So, I want to make sure we reiterate our request: will you tell Senate leadership that you oppose ANY legislation that cuts or restructures Medicaid, ends the Medicaid expansion, or takes away health coverage for millions of Americans?

Aide: I need to touch base with the senator on this. I will certainly tell him what we’ve discussed and see what he says. I cannot promise he’ll talk to them. He has some serious concerns about Medicaid and the ACA as a whole.

Volunteer #2: That’s a start and we appreciate it. May I follow up with you in a few days to see what he says? And if he is still hesitant, would you be willing to share his specific objections so we can better understand his position? Maybe we could discuss this with Senator Portman directly, if that would be possible?

Aide: That’s fine. I should get to talk to him early next week. If you call me Wednesday morning, I can give you feedback. As for talking to the senator directly, I can mention it to him but he’s got a pretty busy schedule.

Volunteer #1: Great. I’ll call you at 10 am on Wednesday, if that works for you. Thank you, Kristy.

Aide: That’s fine, Ms. Dodson.
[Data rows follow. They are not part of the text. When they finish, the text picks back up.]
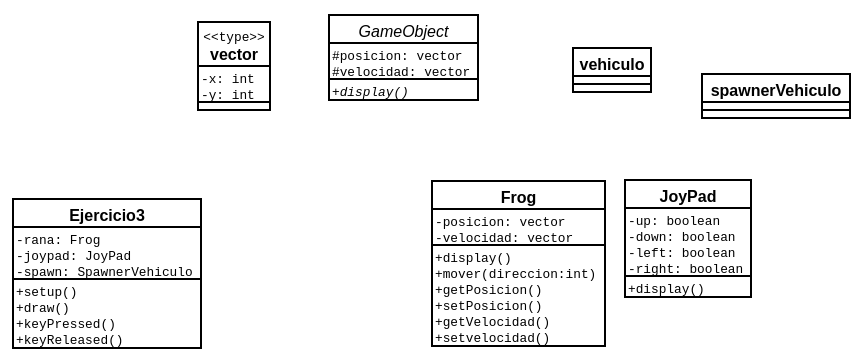
<!DOCTYPE html>
<html lang="es">
<head>
<meta charset="utf-8">
<title>Diagrama de clases</title>
<style>
:root {
  --ink: #000;
  --paper: #fff;
  --stroke: 2px;
  --sans: "Liberation Sans", Arial, sans-serif;
  --mono: "Liberation Mono", "Courier New", monospace;
}
* { box-sizing: border-box; margin: 0; padding: 0; }
html, body { width: 864px; height: 364px; overflow: hidden; background: var(--paper); color: var(--ink); }
.diagram { position: relative; width: 864px; height: 364px; overflow: hidden; }

.class {
  position: absolute;
  display: flex;
  flex-direction: column;
  border: var(--stroke) solid var(--ink);
  border-bottom: 0;
  background: var(--paper);
}
.class > * { flex: none; border-bottom: var(--stroke) solid var(--ink); }
.head { height: 28px; padding-top: 7px; text-align: center; white-space: nowrap; }
.head.typed { height: 44px; }
.head h2 { font: 700 16px/18px var(--sans); }
.stereotype { font: 12.8px/16px var(--mono); }
.abstract h2 { font-weight: 400; font-style: italic; }

.members {
  height: calc(var(--rows) * 16px + 4px);
  padding: 5px 0 0 2px;
  list-style: none;
  font: 12.8px/16px var(--mono);
  white-space: nowrap;
}
.operations { height: calc(var(--rows) * 16px + 5px); }
.empty { height: 8px; }
.abstract .operations { font-style: italic; }

#vector { left: 197px; top: 21px; width: 74px; }
#game-object { left: 328px; top: 14px; width: 151px; }
#vehiculo { left: 572px; top: 47px; width: 80px; }
#spawner-vehiculo { left: 701px; top: 73px; width: 150px; }
#ejercicio { left: 12px; top: 198px; width: 190px; }
#frog { left: 431px; top: 180px; width: 175px; }
#joypad { left: 624px; top: 179px; width: 128px; }
</style>
</head>
<body>
<main class="diagram">

  <section class="class" id="vector">
    <header class="head typed"><p class="stereotype">&lt;&lt;type&gt;&gt;</p><h2>vector</h2></header>
    <ul class="members" style="--rows:2">
      <li>-x: int</li>
      <li>-y: int</li>
    </ul>
    <div class="empty"></div>
  </section>

  <section class="class abstract" id="game-object">
    <header class="head"><h2>GameObject</h2></header>
    <ul class="members" style="--rows:2">
      <li>#posicion: vector</li>
      <li>#velocidad: vector</li>
    </ul>
    <ul class="members operations" style="--rows:1">
      <li>+display()</li>
    </ul>
  </section>

  <section class="class" id="vehiculo">
    <header class="head"><h2>vehiculo</h2></header>
    <div class="empty"></div>
    <div class="empty"></div>
  </section>

  <section class="class" id="spawner-vehiculo">
    <header class="head"><h2>spawnerVehiculo</h2></header>
    <div class="empty"></div>
    <div class="empty"></div>
  </section>

  <section class="class" id="ejercicio">
    <header class="head"><h2>Ejercicio3</h2></header>
    <ul class="members" style="--rows:3">
      <li>-rana: Frog</li>
      <li>-joypad: JoyPad</li>
      <li>-spawn: SpawnerVehiculo</li>
    </ul>
    <ul class="members operations" style="--rows:4">
      <li>+setup()</li>
      <li>+draw()</li>
      <li>+keyPressed()</li>
      <li>+keyReleased()</li>
    </ul>
  </section>

  <section class="class" id="frog">
    <header class="head"><h2>Frog</h2></header>
    <ul class="members" style="--rows:2">
      <li>-posicion: vector</li>
      <li>-velocidad: vector</li>
    </ul>
    <ul class="members operations" style="--rows:6">
      <li>+display()</li>
      <li>+mover(direccion:int)</li>
      <li>+getPosicion()</li>
      <li>+setPosicion()</li>
      <li>+getVelocidad()</li>
      <li>+setvelocidad()</li>
    </ul>
  </section>

  <section class="class" id="joypad">
    <header class="head"><h2>JoyPad</h2></header>
    <ul class="members" style="--rows:4">
      <li>-up: boolean</li>
      <li>-down: boolean</li>
      <li>-left: boolean</li>
      <li>-right: boolean</li>
    </ul>
    <ul class="members operations" style="--rows:1">
      <li>+display()</li>
    </ul>
  </section>

</main>
</body>
</html>
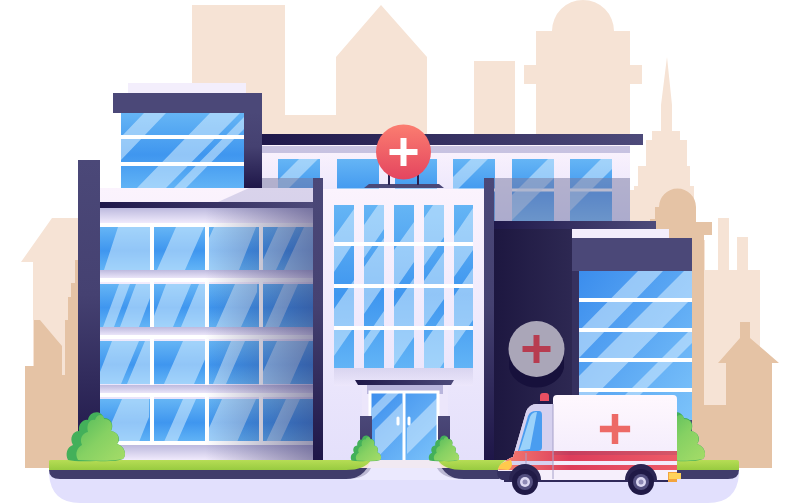
<!DOCTYPE html>
<html lang="en">
<head>
<meta charset="utf-8">
<title>City hospital with ambulance</title>
<style>
:root {
  --sky-far: #f6e3d5;
  --sky-near: #e5c3a5;
  --navy: #4b4878;
  --ink: #211a4a;
  --wall: #f6effd;
  --shade: #c9c6e6;
  --red: #e94f62;
  --leaf: #7bcb5c;
  --ground: #e2e0fd;
}
html, body { margin: 0; background: #fff; overflow: hidden; }
svg { display: block; width: 800px; height: 503px; }
.far { fill: var(--sky-far); }
.near { fill: var(--sky-near); }
.navy { fill: var(--navy); }
.ink { fill: var(--ink); }
.wall { fill: var(--wall); }
.glass { fill: url(#glass); }
.glass-side { fill: url(#glass-side); }
.shine { fill: #d5edff; opacity: .55; }
.bars { stroke: #fff; stroke-width: 4; fill: none; }
.red { fill: var(--red); }
</style>
</head>
<body>
<svg viewBox="0 0 800 503" role="img" aria-label="Hospital building with an ambulance parked in front of a city skyline">
<defs>
  <linearGradient id="glass" x1="0" y1="0" x2="0" y2="1"><stop offset="0" stop-color="#65b5f5"/><stop offset=".55" stop-color="#3f96ef"/><stop offset="1" stop-color="#62b4f6"/></linearGradient>
  <linearGradient id="glass-side" x1="0" y1="0" x2="1" y2="1"><stop offset="0" stop-color="#3b8ded"/><stop offset="1" stop-color="#7cc3fa"/></linearGradient>
  <linearGradient id="wall-fade" x1="0" y1="0" x2="0" y2="1"><stop offset="0" stop-color="#fbf3fd"/><stop offset="1" stop-color="#e4e0fb"/></linearGradient>
  <linearGradient id="ledge" x1="0" y1="0" x2="0" y2="1"><stop offset="0" stop-color="#bdbade"/><stop offset="1" stop-color="#f0eafc"/></linearGradient>
  <linearGradient id="pillar" x1="0" y1="0" x2="0" y2="1"><stop offset="0" stop-color="#4b4878"/><stop offset=".45" stop-color="#454171"/><stop offset="1" stop-color="#1e1648"/></linearGradient>
  <linearGradient id="roof" x1="0" y1="0" x2="1" y2="0"><stop offset="0" stop-color="#1f184a"/><stop offset="1" stop-color="#4d4a7a"/></linearGradient>
  <linearGradient id="dark-wall" x1="0" y1="0" x2="1" y2="0"><stop offset="0" stop-color="#1d1740"/><stop offset="1" stop-color="#2d2852"/></linearGradient>
  <linearGradient id="side-shade" x1="0" y1="0" x2="1" y2="0"><stop offset="0" stop-color="#2c2860" stop-opacity="0"/><stop offset="1" stop-color="#2c2860" stop-opacity=".5"/></linearGradient>
  <linearGradient id="sign" x1="0" y1="0" x2="0" y2="1"><stop offset="0" stop-color="#fb7d70"/><stop offset="1" stop-color="#e4455f"/></linearGradient>
  <linearGradient id="grass" x1="0" y1="0" x2="0" y2="1"><stop offset="0" stop-color="#b6dd55"/><stop offset="1" stop-color="#98cb40"/></linearGradient>
  <linearGradient id="leaf" x1="0" y1="0" x2="1" y2="1"><stop offset="0" stop-color="#4fb95b"/><stop offset=".5" stop-color="#86d163"/><stop offset="1" stop-color="#a6dc68"/></linearGradient>
  <linearGradient id="stripe" x1="0" y1="0" x2="1" y2="0"><stop offset="0" stop-color="#f58272"/><stop offset=".4" stop-color="#dd3d5b"/><stop offset="1" stop-color="#ee5c67"/></linearGradient>
  <linearGradient id="van" x1="0" y1="0" x2="0" y2="1"><stop offset="0" stop-color="#fff8fe"/><stop offset="1" stop-color="#efe8fb"/></linearGradient>
  <path id="cross" d="M-3-14h6v11h11v6h-11v11h-6v-11h-11v-6h11z"/>
  <g id="bush">
    <path fill="#43b05a" d="M1 49C-2 43 0 36 6 34C2 27 6 20 12 20C11 12 17 8 21 9C22 0 34-2 37 7C45 7 47 15 44 20C52 21 54 29 50 33C58 35 60 44 56 48Q48 51 29 50Q9 51 1 49Z"/>
    <path fill="url(#leaf)" d="M11 49C7 42 11 36 15 34C12 27 16 22 21 21C19 13 23 8 28 9C30 2 37 3 37 8C45 8 46 15 44 20C52 21 53 29 50 33C58 36 60 44 56 48Q42 51 11 49Z"/>
  </g>
  <g id="wheel"><circle r="13" fill="#201a46"/><circle r="8" fill="#545080"/><circle r="5" fill="#dcd8f2"/><circle r="2.5" fill="#8e8ab5"/></g>
  <g id="ledge-row"><rect width="214" height="9" fill="url(#ledge)"/><rect y="8" width="214" height="4" fill="#fff"/></g>
  <g id="upper-window"><rect width="42" height="63" fill="url(#glass)"/><path d="M0 31H42" stroke="#fff" stroke-width="3"/></g>
  <clipPath id="tower-glass"><path d="M121 113H244V189H121Z"/></clipPath>
  <clipPath id="left-glass"><path d="M100 227H313V270H100ZM100 284H313V327H100ZM100 341H313V384H100ZM100 399H313V442H100Z"/></clipPath>
  <clipPath id="center-glass"><path d="M334 205H354V368H334ZM364 205H384V368H364ZM394 205H414V368H394ZM424 205H444V368H424ZM454 205H473V368H454Z"/></clipPath>
  <clipPath id="right-glass"><path d="M579 271H692V420H579Z"/></clipPath>
  <clipPath id="upper-clip"><path d="M262 146H630V221H262Z"/></clipPath>
  <clipPath id="van-body"><path d="M498 471Q499 462 513 457L526 412Q529 404 537 404H553V399Q553 395 557 395H673Q677 395 677 399V480H500Z"/></clipPath>
</defs>

<g id="skyline">
  <path class="far" d="M192 5H285V115H336V57L381 5L427 57V140H474V61H515V140H536V84H524V65H536V31H552A31 31 0 0 1 614 31H630V65H642V84H630V190H634V186H638V166H646V140H652V131H661V105L667 57L672 105V131H680V140H687V166H690V186H694V240H705V270H718V218H729V270H737V237H748V270H760V468H33V262H21L52 218H80V190H192Z"/>
  <path class="near" d="M25 366H34V320L40 320L56 339L62 346V375H65V320H68V297H71V283H75V260H79V240H110V468H25Z"/>
  <path class="near" d="M650 468V219H655V207H659A18 18 0 0 1 696 207V222H712V235H704V405H726V363H718L740 338V322H750V338L779 363H772V468Z"/>
  <path class="near" d="M97 205V190H105V205Z"/>
</g>

<g id="ground">
  <path fill="var(--ground)" d="M49 468H739V474Q737 503 708 503H80Q51 503 49 474Z"/>
</g>

<g id="upper-wing">
  <rect x="262" y="145" width="368" height="76" fill="url(#wall-fade)"/>
  <g clip-path="url(#upper-clip)">
    <use href="#upper-window" x="278" y="159"/><use href="#upper-window" x="337" y="159"/><use href="#upper-window" x="395" y="159"/><use href="#upper-window" x="453" y="159"/><use href="#upper-window" x="512" y="159"/><use href="#upper-window" x="570" y="159"/>
    <path class="shine" d="M278 180L299 159H318L278 199ZM453 177L471 159H488L453 194ZM512 195L548 159H554V178L512 220ZM570 190L601 159H612V169L570 211Z"/>
    <rect x="262" y="145" width="368" height="8" fill="#a7a4cf" opacity=".6"/>
    <path fill="#77789f" opacity=".5" d="M494 178H630V221H494ZM262 178H314V189H262Z"/>
  </g>
  <rect x="262" y="134" width="381" height="11" fill="url(#roof)"/>
</g>

<g id="left-tower">
  <rect x="128" y="83" width="118" height="11" fill="#f3eefc"/>
  <path class="navy" d="M113 93H262V189H244V112H113Z"/>
  <path fill="url(#pillar)" d="M244 112H262V189H244Z"/>
  <rect x="113" y="93" width="149" height="20" class="navy"/>
  <rect class="glass" x="121" y="113" width="123" height="76"/>
  <g clip-path="url(#tower-glass)"><path class="shine" d="M121 137L144 113H166L121 160ZM136 189L210 113H240L165 189ZM173 189L244 117V129L185 189Z"/></g>
  <path class="bars" d="M121 137H244M121 164H244"/>
</g>

<g id="left-wing">
  <rect x="100" y="188" width="214" height="272" fill="url(#wall-fade)"/>
  <path fill="#b8b4da" opacity=".5" d="M218 202L249 188H314V202Z"/>
  <rect x="100" y="202" width="214" height="6" fill="url(#roof)"/>
  <rect x="100" y="208" width="214" height="15" fill="url(#ledge)"/>
  <g clip-path="url(#left-glass)">
    <rect class="glass" x="100" y="227" width="213" height="43"/>
    <rect class="glass" x="100" y="284" width="213" height="43"/>
    <rect class="glass" x="100" y="341" width="213" height="43"/>
    <rect class="glass" x="100" y="399" width="213" height="43"/>
    <path class="shine" d="M104 270L118 227H150V270ZM157 270L176 227H204L185 270ZM209 238L214 227H256L239 270H209ZM262 262L278 227H296L276 270H262ZM284 270L304 227H313V270ZM103 327L119 284H130L114 327ZM120 327L136 284H150V298L139 327ZM154 316L166 284H191L173 327H154ZM181 327L199 284H207V327ZM216 327L235 284H257V292L241 327ZM265 327L284 284H298L279 327ZM100 372L112 341H139L121 384H100ZM127 384L145 341H150V384ZM164 384L183 341H206V357L194 384ZM213 384L231 341H245L226 384ZM262 374L277 341H309L290 384H262ZM103 442L122 399H149V417L139 442ZM164 442L183 399H196L177 442ZM209 428L222 399H256L237 442H209ZM266 442L286 399H300L280 442Z"/>
  </g>
  <path class="bars" d="M152 227V442M207 227V442M261 227V442M100 225H313M100 443H313"/>
  <use href="#ledge-row" x="100" y="270"/><use href="#ledge-row" x="100" y="327"/><use href="#ledge-row" x="100" y="385"/>
  <rect x="100" y="445" width="214" height="15" fill="url(#ledge)"/>
  <rect x="205" y="208" width="109" height="252" fill="url(#side-shade)"/>
  <rect x="78" y="160" width="22" height="300" fill="url(#pillar)"/>
</g>

<g id="right-wing">
  <rect x="494" y="229" width="175" height="9" fill="#f3eefc"/>
  <rect x="494" y="221" width="162" height="8" fill="url(#roof)"/>
  <rect x="494" y="229" width="78" height="9" fill="#b7b4d0"/>
  <rect x="494" y="238" width="198" height="222" class="navy"/>
  <rect x="494" y="229" width="78" height="231" fill="url(#dark-wall)"/>
  <rect x="572" y="271" width="7" height="189" fill="#36315f"/>
  <rect class="glass-side" x="579" y="271" width="113" height="149"/>
  <g clip-path="url(#right-glass)"><path class="shine" d="M579 331L638 271H663L579 358ZM579 376L684 271H692V298L579 412ZM600 420L692 328V343L615 420Z"/></g>
  <path class="bars" d="M579 300H692M579 330H692M579 360H692M579 390H692"/>
  <path fill="#17113c" d="M509 354A28 28 0 0 0 564 354V368A28 24 0 0 1 509 368Z"/>
  <circle cx="536.5" cy="349" r="28" fill="#aaa6b8"/>
  <use href="#cross" x="536.5" y="349" fill="#b73c50"/>
</g>

<g id="center-block">
  <rect x="323" y="189" width="162" height="271" fill="url(#wall-fade)"/>
  <rect x="334" y="368" width="139" height="18" fill="url(#ledge)" opacity=".4"/>
  <g clip-path="url(#center-glass)">
    <rect class="glass" x="334" y="205" width="139" height="163"/>
    <path class="shine" d="M334 237L354 209V242L334 272ZM334 309L354 280V327L334 356ZM364 225L378 205H384V229L364 258ZM364 267L384 238V285L364 314ZM364 340L384 311V325L364 354ZM394 250L414 222V262L394 291ZM394 307L414 278V337L394 366ZM424 218L433 205H444V237L424 266ZM424 281L444 252V299L424 327ZM424 343L444 314V362L440 368H424ZM454 236L473 208V250L454 277ZM454 296L473 268V320L454 347Z"/>
  </g>
  <path class="bars" d="M334 244H473M334 286H473M334 328H473"/>
  <rect x="313" y="178" width="10" height="282" fill="url(#pillar)"/>
  <rect x="484" y="178" width="10" height="282" fill="url(#pillar)"/>
  <path class="navy" d="M364 188L369 184H439L444 188Z"/>
  <path stroke="#292252" stroke-width="2" d="M389 172V185M418 172V185"/>
  <circle cx="403.5" cy="152" r="27.5" fill="url(#sign)"/>
  <use href="#cross" x="403.5" y="152" fill="#fff"/>
</g>

<g id="entrance">
  <rect x="362" y="385" width="86" height="75" fill="#ece6fb"/>
  <rect x="367" y="385" width="76" height="9" fill="#b9b5dc"/>
  <rect class="glass-side" x="369" y="392" width="70" height="68"/>
  <path class="shine" d="M375 460V430L402 403V432ZM407 454V428L439 396V422ZM372 408L388 392H400L372 420Z"/>
  <path stroke="#fff" stroke-width="3" fill="none" d="M370 460V392H438V460M404 392V460"/>
  <path stroke="#fff" stroke-width="3" stroke-linecap="round" d="M398 418V424M409 418V424"/>
  <path fill="url(#roof)" d="M355 380H454L451 385H358Z"/>
  <path fill="url(#pillar)" d="M360 416H372V460H360ZM438 416H450V460H438Z"/>
</g>

<g id="lawns">
  <path fill="#403c6b" d="M49 468H371Q366 479 346 479H60Q49 479 49 470Z"/>
  <path fill="#403c6b" d="M437 468H739V470Q739 479 728 479H464Q443 479 437 468Z"/>
  <path fill="url(#grass)" d="M49 461Q49 460 51 460H371Q365 470 346 470H49Z"/>
  <path fill="url(#grass)" d="M438 460H737Q739 460 739 462V470H464Q443 470 438 460Z"/>
  <path fill="#efedff" opacity=".7" d="M371 460H438Q444 479 466 480H343Q365 479 371 460Z"/>
</g>

<g id="bushes">
  <use href="#bush" x="67" y="411"/>
  <use href="#bush" x="647" y="411"/>
  <use href="#bush" transform="translate(351 435) scale(.52)"/>
  <use href="#bush" transform="translate(429 435) scale(.52)"/>
</g>

<g id="ambulance">
  <path fill="#302a5a" d="M504 473H677V482H504Z"/>
  <path class="red" d="M540 402V396Q540 393 543 393H546Q549 393 549 396V402Z"/>
  <path class="ink" d="M538 401H551V404H538Z"/>
  <g clip-path="url(#van-body)">
    <rect x="497" y="394" width="181" height="88" fill="url(#van)"/>
    <rect x="497" y="394" width="56" height="88" fill="#d6d1ef"/>
    <rect x="497" y="451" width="181" height="10" fill="url(#stripe)"/>
    <rect x="497" y="465" width="181" height="5" fill="url(#stripe)"/>
    <rect x="497" y="470" width="181" height="10" fill="#f6effc"/>
    <path fill="#48406c" opacity=".15" d="M553 451H677V455H553Z"/>
  </g>
  <path fill="#4a9df0" d="M518 451L528 416Q530 411 536 411H539Q542 411 542 415V447Q542 451 538 451Z"/>
  <path fill="#9bd2fa" d="M521 446L530 417Q532 412 537 412L530 449L519 451Z"/>
  <path stroke="#a6a0c9" fill="none" d="M553 404V479M526 453V470"/>
  <path fill="#ffc94c" d="M498 469Q499 462 511 460Q514 467 508 470Z"/>
  <path fill="#f3a43d" d="M668 472H677V482H668Z"/>
  <path fill="#ffd25a" d="M669 473H681V479H669Z"/>
  <path fill="#343060" d="M497 471H512V480H502Q497 479 497 471Z"/>
  <path fill="#2b2552" d="M509 480A16 16 0 0 1 541 480ZM625 480A16 16 0 0 1 657 480Z"/>
  <use href="#wheel" x="525" y="482"/>
  <use href="#wheel" x="641" y="482"/>
  <use href="#cross" transform="translate(615 429) scale(1.08)" fill="#ed6a66"/>
</g>
</svg>
</body>
</html>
I’ll talk to you then.


Additional Resources: 

May Action: http://www.results.org/take_action/may_2017_u.s._poverty_action/

Medicaid Fact Sheets from CBPP: http://www.cbpp.org/research/health/house-republican-health-plan-would-shift-medicaid-costs-to-states

Face-to-Face Meeting Request: http://capwiz.com/results/issues/alert/?alertid=7268106&MC_plugin=2201

2017 U.S. Poverty Requests for Congressional Lobby Meetings:

First 100 Days Meeting Tracker:  http://tinyurl.com/RESULTSLobbyMtgs (before the meeting)

RESULTS Lobby Report Form: www.tinyurl.com/RESLRF (after the meeting)

What Is a Laser Talk?

A laser talk serves as a useful starting point for your advocacy work, whether as a talking points during a town hall meeting or as a primer for face-to-face meetings with candidates and elected officials. Follow up with more information and evidence supporting your points. And of course, adapt a laser talk to reflect your own experiences and why you care about the issue! For more on how to create your own laser talk, see the RESULTS Activist Toolkit: Create and Deliver Your EPIC Laser Talk.